Government restrictions required buyers to put down a deposit of at least one-third of the overall price and the resultant hire-purchase contract probably incurred an interest rate of circa 30 per cent, along with questionable add-ons, for example “completion” fees.
Mrs Thatcher’s abolition of credit controls subsequently transformed the situation, and more households became owners of a new car than ever before.
Currently, however, the preferred method of car ownership appears to be personal contract purchase (PCP), which involves a low deposit followed by monthly payments over three years, after which the buyer pays a final sum to own the vehicle outright, hands it back and walks away, or enters into a new contract with another new car.
These contracts now account for eight out of ten car purchases made on credit, which is why so many households with modest incomes now have a brand spanking new model parked outside their front doors.

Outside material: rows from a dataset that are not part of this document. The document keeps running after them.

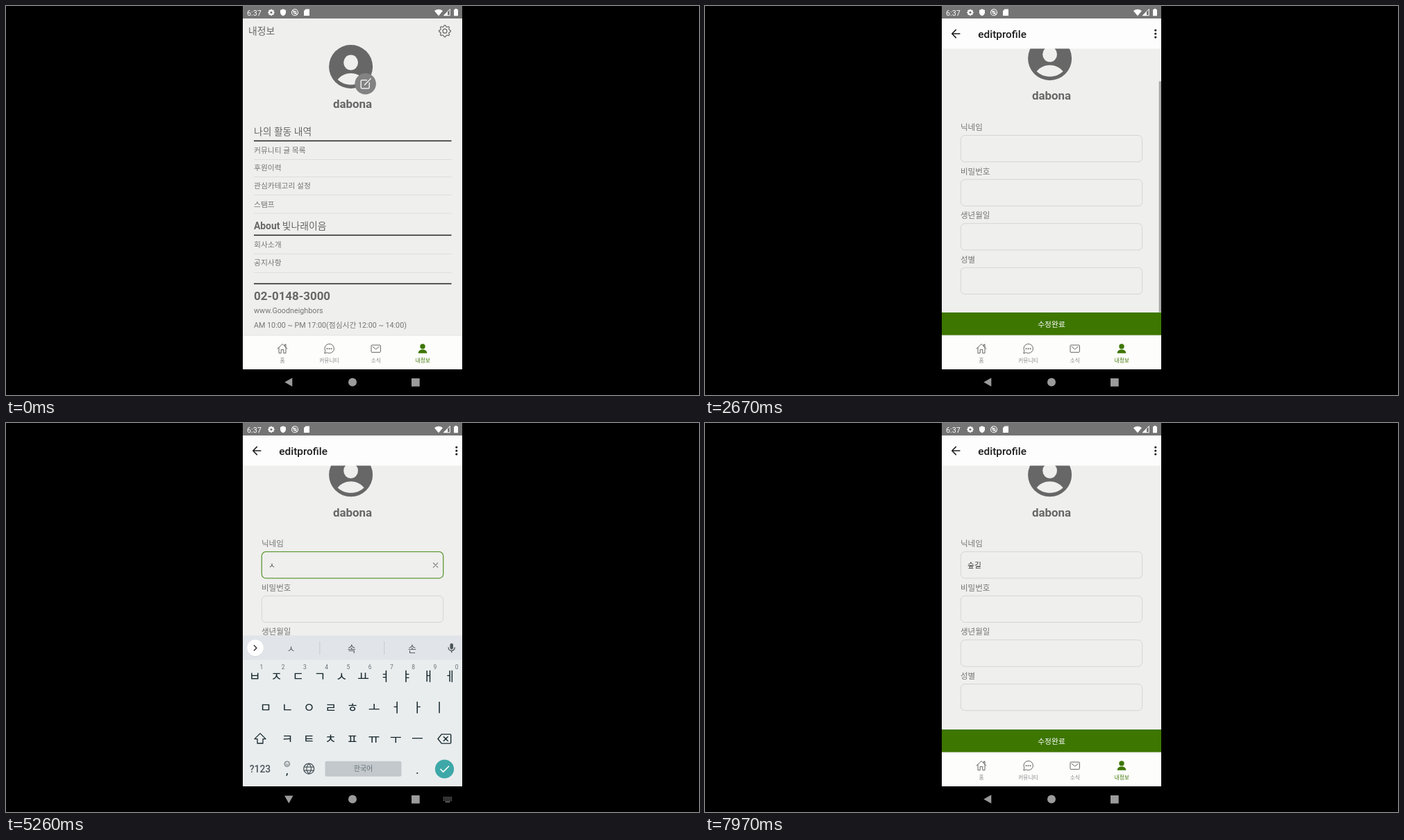
Write an HTML page with a canvas that moves like this. It is 998 px wide and 561 px high and loops after 8 s.

```html
<!DOCTYPE html>
<html lang="ko">
<head>
<meta charset="utf-8">
<title>Edit profile</title>
<style>
html, body { margin: 0; width: 100%; height: 100%; overflow: hidden; background: #000; }
canvas { display: block; }
</style>
</head>
<body>
<canvas id="stage" width="998" height="561"></canvas>
<script>
const c = document.getElementById('stage').getContext('2d');
const FONT = 'Roboto, "Noto Sans CJK KR", "Noto Sans CJK", sans-serif';
const LOOP = 8000, SP = 0.7685;
const BG = '#efefee', DARK = '#676767', GREY = '#757575', GREEN = '#3d7600', KEY = '#17292f', ICON = '#4b565b';
const LEFT = 341, WIDTH = 316, MID = 499;

const clamp = x => Math.max(0, Math.min(1, x));
const span = (t, from, to) => clamp((t - from) / (to - from));
const easeOut = x => 1 - (1 - x) ** 3;
const easeInOut = x => x * x * (3 - 2 * x);

function rect(x, y, w, h, color) {
  c.fillStyle = color;
  c.fillRect(x, y, w, h);
}
function disc(x, y, r, color) {
  c.fillStyle = color;
  c.beginPath();
  c.arc(x, y, r, 0, 7);
  c.fill();
}
function ring(x, y, r, color, w) {
  c.strokeStyle = color;
  c.lineWidth = w;
  c.beginPath();
  c.arc(x, y, r, 0, 7);
  c.stroke();
}
function round(x, y, w, h, r, fill, stroke, lw = 1) {
  c.beginPath();
  c.roundRect(x, y, w, h, r);
  if (fill) { c.fillStyle = fill; c.fill(); }
  if (stroke) { c.strokeStyle = stroke; c.lineWidth = lw; c.stroke(); }
}
// Draws path data around the point x, y
function shape(x, y, d, fill, stroke, w = 1) {
  c.save();
  c.translate(x, y);
  const p = new Path2D(d);
  if (fill) { c.fillStyle = fill; c.fill(p, 'evenodd'); }
  if (stroke) {
    c.strokeStyle = stroke;
    c.lineWidth = w;
    c.lineCap = c.lineJoin = 'round';
    c.stroke(p);
  }
  c.restore();
}
// Text centred vertically on y; size in scaled units
function text(s, x, y, sp, color, weight = 400, align = 'left') {
  const px = sp * SP;
  c.font = `${weight} ${px}px ${FONT}`;
  c.textAlign = align;
  c.fillStyle = color;
  c.fillText(s, x, y + px * 0.37);
  return c.measureText(s).width;
}
function clip(y, h, draw) {
  c.save();
  c.beginPath();
  c.rect(LEFT, y, WIDTH, h);
  c.clip();
  draw();
  c.restore();
}
function scaled(s, alpha, draw) {
  c.save();
  c.globalAlpha = alpha;
  c.translate(MID, 246.5);
  c.scale(s, s);
  c.translate(-MID, -246.5);
  draw();
  c.restore();
}
function gear(x, y, r, teeth, color, w) {
  c.beginPath();
  for (let i = 0; i < teeth * 4; i++) {
    const a = (i - 0.5) / (teeth * 4) * Math.PI * 2 - Math.PI / 2;
    const d = i % 4 < 2 ? r : r * 0.78;
    c.lineTo(x + Math.cos(a) * d, y + Math.sin(a) * d);
  }
  c.closePath();
  c.lineJoin = 'round';
  c.lineWidth = w;
  c.strokeStyle = c.fillStyle = color;
  c.stroke();
}

function statusBar() {
  rect(LEFT, 0, WIDTH, 18, '#747474');
  text('6:37', 347, 9.6, 14, '#fff');
  gear(382, 9.3, 4.4, 8, '#fff', 0.8);
  c.fill();
  disc(382, 9.3, 1.6, '#747474');
  shape(399, 9.3, 'M0-5 4-3.4V0C4 2.6 2.2 4.4 0 5-2.2 4.4-4 2.6-4 0V-3.4Z', '#fff');
  ring(416, 9.3, 4.5, '#fff', 1.1);
  ring(416, 9.3, 2, '#fff', 1);
  shape(416, 9.3, 'M-3-3 3 3', null, '#fff', 1.1);
  shape(433, 9.3, 'M-1.4-4.8H4V4.8H-4V-2.2ZM-1.4-3.4V-1.4M.5-3.4V-1.4M2.3-3.4V-1.4', '#fff');
  shape(623, 9.3, 'M0 5-6-2.4Q0-6.8 6-2.4Z', '#fff');
  shape(635, 9.3, 'M-4.3 4.4H4.3V-4.4Z', null, '#fff', 1);
  shape(635, 9.3, 'M-4.3 4.4H1V-1Z', '#fff');
  round(645, 5, 6, 9.2, 0.8, '#fff');
  rect(646.6, 3.9, 2.8, 1.5, '#fff');
}

function navBar(turn, ime) {
  rect(LEFT, 524, WIDTH, 37, '#000');
  c.save();
  c.translate(407.3, 542.5);
  c.rotate(-turn * Math.PI / 2);
  shape(0, 0, 'M-6 0 5-6.2V6.2Z', '#9b9b9b');
  c.restore();
  disc(499, 542.5, 6, '#9b9b9b');
  rect(584, 537, 11.7, 11.7, '#9b9b9b');
  if (!ime) return;
  for (let r = 0; r < 3; r++)
    for (let i = 0; i < 6; i++) rect(629.8 + i * 2.2, 539.2 + r * 2.2, 1.3, 1.3, '#8d8d8d');
  rect(632.5, 545.8, 7, 1.2, '#8d8d8d');
}

function tabs() {
  rect(LEFT, 475, WIDTH, 49, '#fdfdfc');
  rect(LEFT, 474.6, WIDTH, 0.8, '#dededb');
  shape(398, 494, 'M-7 .3 0-6.5 7 .3M-5-1.5V6.6H-1.8V1.6H1.8V6.6H5V-1.5M3.4-3.5V-6H5V-2', null, '#666', 1);
  shape(465.5, 494, 'M-6.6 6.6-5.7 3.2A6.7 6.7 0 1 1-2.8 6Z', null, '#666', 1);
  for (const dx of [-3, 0, 3]) disc(465.5 + dx, 494.3, 1, '#666');
  round(526, 489, 13.4, 10.4, 1, null, '#666');
  shape(532.7, 494, 'M-4.6-2.6 0 1 4.6-2.6', null, '#666', 1);
  shape(600, 494, 'M-6.3 6.8C-6.3 2.9-3.4 1.4 0 1.4S6.3 2.9 6.3 6.8Z', GREEN);
  disc(600, 490.9, 3.7, GREEN);
  ['홈', '커뮤니티', '소식', '내정보'].forEach((s, i) =>
    text(s, 398 + i * 67.4, 511, 10, i === 3 ? GREEN : '#888', 400, 'center'));
}

function avatar(y) {
  disc(496.6, y, 31.5, DARK);
  c.fillStyle = BG;
  c.beginPath();
  c.ellipse(496.6, y - 6, 10.4, 11, 0, 0, 7);
  c.fill();
  shape(496.6, y, 'M-19 18.5C-9 6.5 9 6.5 19 18.5 9 28.5-9 28.5-19 18.5Z', BG);
  text('dabona', MID, y + 53.5, 22, DARK, 700, 'center');
}

function profile() {
  rect(LEFT, 18, WIDTH, 457, BG);
  text('내정보', 349, 35.5, 18, DARK, 500);
  gear(632, 36.2, 8.4, 8, DARK, 1.2);
  ring(632, 36.2, 3, DARK, 1.2);
  avatar(87.5);
  disc(517.6, 112.2, 15.3, '#828282');
  shape(517.6, 112.2, 'M2-5.4H-4.8Q-6.4-5.4-6.4-3.8V5Q-6.4 6.6-4.8 6.6H4Q5.6 6.6 5.6 5V-1.6M-1.2 1.5 7.8-7.6', null, '#fff', 1.3);
  text('나의 활동 내역', 357, 180.5, 18, DARK, 500);
  text('About', 357, 317, 18, DARK, 700);
  text('빛나래이음', 397.8, 317, 18, DARK, 500);
  for (const y of [194.5, 330.5, 400.5]) rect(357, y - 0.75, 284.5, 1.5, '#202020');
  for (const y of [221.5, 246.5, 272.5, 299, 357.5, 384.5]) rect(357, y - 0.4, 284.5, 0.8, '#d9d9d7');
  const rows = { '커뮤니티 글 목록': 208, '후원이력': 233, '관심카테고리 설정': 259, '스탬프': 286, '회사소개': 344, '공지사항': 370.5 };
  for (const s in rows) text(s, 357, rows[s], 14, GREY);
  text('02-0148-3000', 357, 417.5, 22, DARK, 700);
  text('www.Goodneighbors', 357, 439.5, 14, GREY);
  text('AM 10:00 ~ PM 17:00(점심시간 12:00 ~ 14:00)', 357, 459.8, 14, GREY);
}

const strokes = [[3560, ''], [4600, 'ㅅ'], [5300, '소'], [6010, '숲'], [6540, '숲기'], [6800, '숲길']];
const BLUR = 7400;
const typed = t => strokes.filter(s => s[0] <= t).pop() || [0, ''];

function form(t) {
  const off = 55.5 * easeInOut(span(t, 2300, 2700));
  const [since, word] = typed(t);
  const focus = t >= strokes[0][0] && t < BLUR;
  rect(LEFT, 18, WIDTH, 457, BG);
  c.save();
  c.translate(0, -off);
  text('내 정보 수정', 349, 79, 20, DARK, 500);
  avatar(130.3);
  ['닉네임', '비밀번호', '생년월일', '성별'].forEach((s, i) => {
    const y = 241.2 + i * 63.6, on = focus && !i;
    text(s, 368, y - 11.7, 15, GREY);
    round(368.3, y, 261.4, 38.2, 6, null, on ? '#609a35' : '#d5d5d3', on ? 1.3 : 1);
  });
  const w = text(word, 378, 260.2, 14, '#3c3c3c');
  if (focus) {
    if (Math.floor((t - since) / 500) % 2 === 0) rect(378 + w, 252.2, 1.5, 15.4, '#26887f');
    shape(618.6, 260.5, 'M-3.2-3.2 3.2 3.2M3.2-3.2-3.2 3.2', null, '#777', 1.1);
  }
  c.restore();

  const bar = t < 4170 ? 1 - 0.86 * span(t, 2980, 3140) : 0;
  c.save();
  c.globalAlpha *= bar;
  rect(653.7, 61 + off * 0.87, 3.3, 333, '#a8a8a8');
  c.restore();

  rect(LEFT, 18, WIDTH, 43.5, '#fdfdfd');
  shape(361.3, 40, 'M5.6 0H-5.4M0-5.6-5.6 0 0 5.6', null, '#1c1c1c', 1.5);
  text('editprofile', 393.3, 40.4, 20, '#1c1c1c', 500);
  for (const dy of [-5, 0, 5]) disc(648.8, 40 + dy, 1.6, '#1c1c1c');
  rect(LEFT, 442, WIDTH, 33, GREEN);
  text('수정완료', MID, 458.6, 14, '#fff', 400, 'center');
}

function keyboard(word) {
  rect(LEFT, 306.5, WIDTH, 218, '#eaedee');
  rect(LEFT, 306.5, WIDTH, 35, '#e1e4e8');
  disc(359, 325, 12, '#d3d6da');
  disc(359, 324.4, 11.8, '#fff');
  shape(359, 324.4, word ? 'M-1.7-3.6 1.9 0-1.7 3.6' : 'M1.7-3.6-1.9 0 1.7 3.6', null, '#333', 1.4);
  if (word) {
    [word, '속', '손'].forEach((s, i) => text(s, 410.5 + i * 87.3, 325, 17, ICON, 400, 'center'));
    rect(451.5, 315, 0.9, 19, '#c3c8cc');
    rect(544.3, 315, 0.9, 19, '#c3c8cc');
  } else {
    ring(400, 323, 4, ICON, 1.5);
    shape(401, 324.5, 'M2.2 1.8 6 5.6', null, ICON, 1.6);
    shape(447.3, 324.5, 'M-4.5-5.6H4.5Q5.6-5.6 5.6-4.5V1.2L1.2 5.6H-4.5Q-5.6 5.6-5.6 4.5V-4.5Q-5.6-5.6-4.5-5.6M5.6 1.2H1.2V5.6M-2.8.6Q-1.2 3 .6 2M-2-2.2V-1.8M2-2.2V-1.8', null, ICON, 1.3);
    text('GIF', 493, 324.6, 13, ICON, 700, 'center');
    round(534.2, 318.6, 12, 12, 1, '#59646a');
    rect(568, 316, 0.9, 17, '#c3c8cc');
    for (const dx of [-5, 0, 5]) disc(596.7 + dx, 324.6, 1.5, ICON);
  }
  round(639.4, 317.8, 4.6, 8.6, 2.3, ICON);
  shape(641.7, 324.4, 'M-4.6-.6A4.6 4.6 0 0 0 4.6-.6M0 4V6.4', null, ICON, 1.3);

  const row = (s, x, y) => [...s].forEach((k, i) => {
    text(k, x + i * 31.25, y, 24, KEY, 400, 'center');
    if (y < 380) text((i + 1) % 10, x + i * 31.25 + 9.5, 352.3, 11, '#667277', 400, 'center');
  });
  row('ㅂㅈㄷㄱㅅㅛㅕㅑㅐㅔ', 358.3, 365);
  row('ㅁㄴㅇㄹㅎㅗㅓㅏㅣ', 374, 410);
  row('ㅋㅌㅊㅍㅠㅜㅡ', 405, 455);
  shape(366, 455, 'M0-7.4 8 .6H4V7H-4V.6H-8Z', null, KEY, 1.3);
  shape(631.5, 455.5, 'M-9.5 0-4.2-6.6H8.2Q9.2-6.6 9.2-5.6V5.6Q9.2 6.6 8.2 6.6H-4.2ZM-1.2-3 4.8 3M4.8-3-1.2 3', null, KEY, 1.4);
  text('?123', 366, 499, 18, ICON, 500, 'center');
  ring(404.8, 491.7, 3.8, ICON, 0.9);
  shape(404.8, 491.7, 'M-2 .8Q0 3.2 2 .8M-1.4-1.3V-1.1M1.4-1.3V-1.1', null, ICON, 0.9);
  text(',', 404.8, 501, 20, KEY, 500, 'center');
  ring(436.2, 498.6, 7.5, ICON, 1.3);
  shape(436.2, 498.6, 'M-7-2.5H7M-7 2.5H7M0-7.4C-4.4-3-4.4 3 0 7.4 4.4 3 4.4-3 0-7.4', null, ICON, 1.1);
  round(459.5, 487.8, 110, 22, 2, '#c2c8cc');
  text('한국어', 514.5, 498.8, 13, '#667177', 400, 'center');
  text('.', 592.3, 500.5, 20, KEY, 500, 'center');
  disc(631.5, 499, 13.6, '#3ea8a9');
  shape(631.5, 499, 'M-5.6.3-1.8 4.1 6-3.8', null, '#fff', 1.6);
}

function draw(t) {
  rect(0, 0, 998, 561, '#000');
  const p = easeOut(span(t, 860, 1260));
  clip(18, 457, () => {
    rect(LEFT, 18, WIDTH, 457, BG);
    if (p < 1) {
      scaled(1 + 0.077 * p, 1, profile);
      c.globalAlpha = p;
      rect(LEFT, 18, WIDTH, 457, BG);
      c.globalAlpha = 1;
    }
    const shown = clamp((p - 0.74) / 0.26);
    if (shown > 0) scaled(0.85 + 0.15 * p, shown, () => form(t));
  });
  tabs();
  statusBar();
  const up = easeOut(span(t, 3640, 3880)) - easeInOut(span(t, 7430, 7650));
  if (up > 0) clip(306, 218, () => {
    c.translate(0, 218 * (1 - up));
    keyboard(typed(t)[1]);
  });
  const turn = easeInOut(span(t, 3530, 3740)) - easeInOut(span(t, 7430, 7640));
  navBar(turn, t >= 3530 && t < 7640);
}

function tick() {
  draw(performance.now() % LOOP);
  requestAnimationFrame(tick);
}
tick();
</script>
</body>
</html>
```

However, a new report claims the cost and commitments of PCPs may have a detrimental effect on securing a mortgage. This could rebound on first-time buyers or even current homeowners wishing to trade up, but there are potential consequences for the residential rental market too.
The same report said the popularity of PCPs was part of a worrying trend in increased personal indebtedness, boosted by historically low interest rates. Growing numbers of economic experts are warning that the level of consumer credit is, if you’ll forgive the pun, a car crash waiting to happen. And without credit controls, there is only one way to put the brake on this spending, and that is higher interest rates.
The fallout from the financial crash introduced a new piece of vocabulary to the housing market – the “reluctant landlord”, describing a homeowner who needed to move but, unable to sell, had to let out the property being vacated.
However, since the crash a second type of reluctant landlord has emerged, with a substantial pile of cash who did not wish to take risks with the stock market but who despaired at the negligible returns from savings. Consequently, he reluctantly entered the buy-to-let market as a means of securing a decent return from a safe investment vehicle.
Much to their surprise, some of these newcomers have taken to landlordism like ducks to water and are now committed buy-to-let enthusiasts. However, there are others who do not wish the responsibility of property ownership and prefer the liquidity and flexibility of cash. Consequently, when interest rates revive and savers start to get a real return again, this type of landlord is likely to want to sell up.
One of the reasons rented homes are in such demand right now is because of the substantial deposits required by banks and building societies, having previously got their fingers burned with loan-to-value mortgages of up to 125 per cent.
Imagine the potential scenario if this situation is complicated by more expensive home loans resulting from higher interest rates and, therefore, even more demand for rented accommodation – at a time when some landlords are selling up to take advantage of said interest rates. Not an inviting prospect.
Back in the car showroom, some commentators are claiming that the popularity of PCPs has led to a raft of good-quality vehicles being dumped on the second-hand market and that modern pre-owned cars offer better overall value.
But with the way things are, perhaps the best option for anyone saving for their first home, especially in a bus-friendly city like Edinburgh, is a Lothian Buses season ticket.
• David Alexander is managing director of DJ Alexander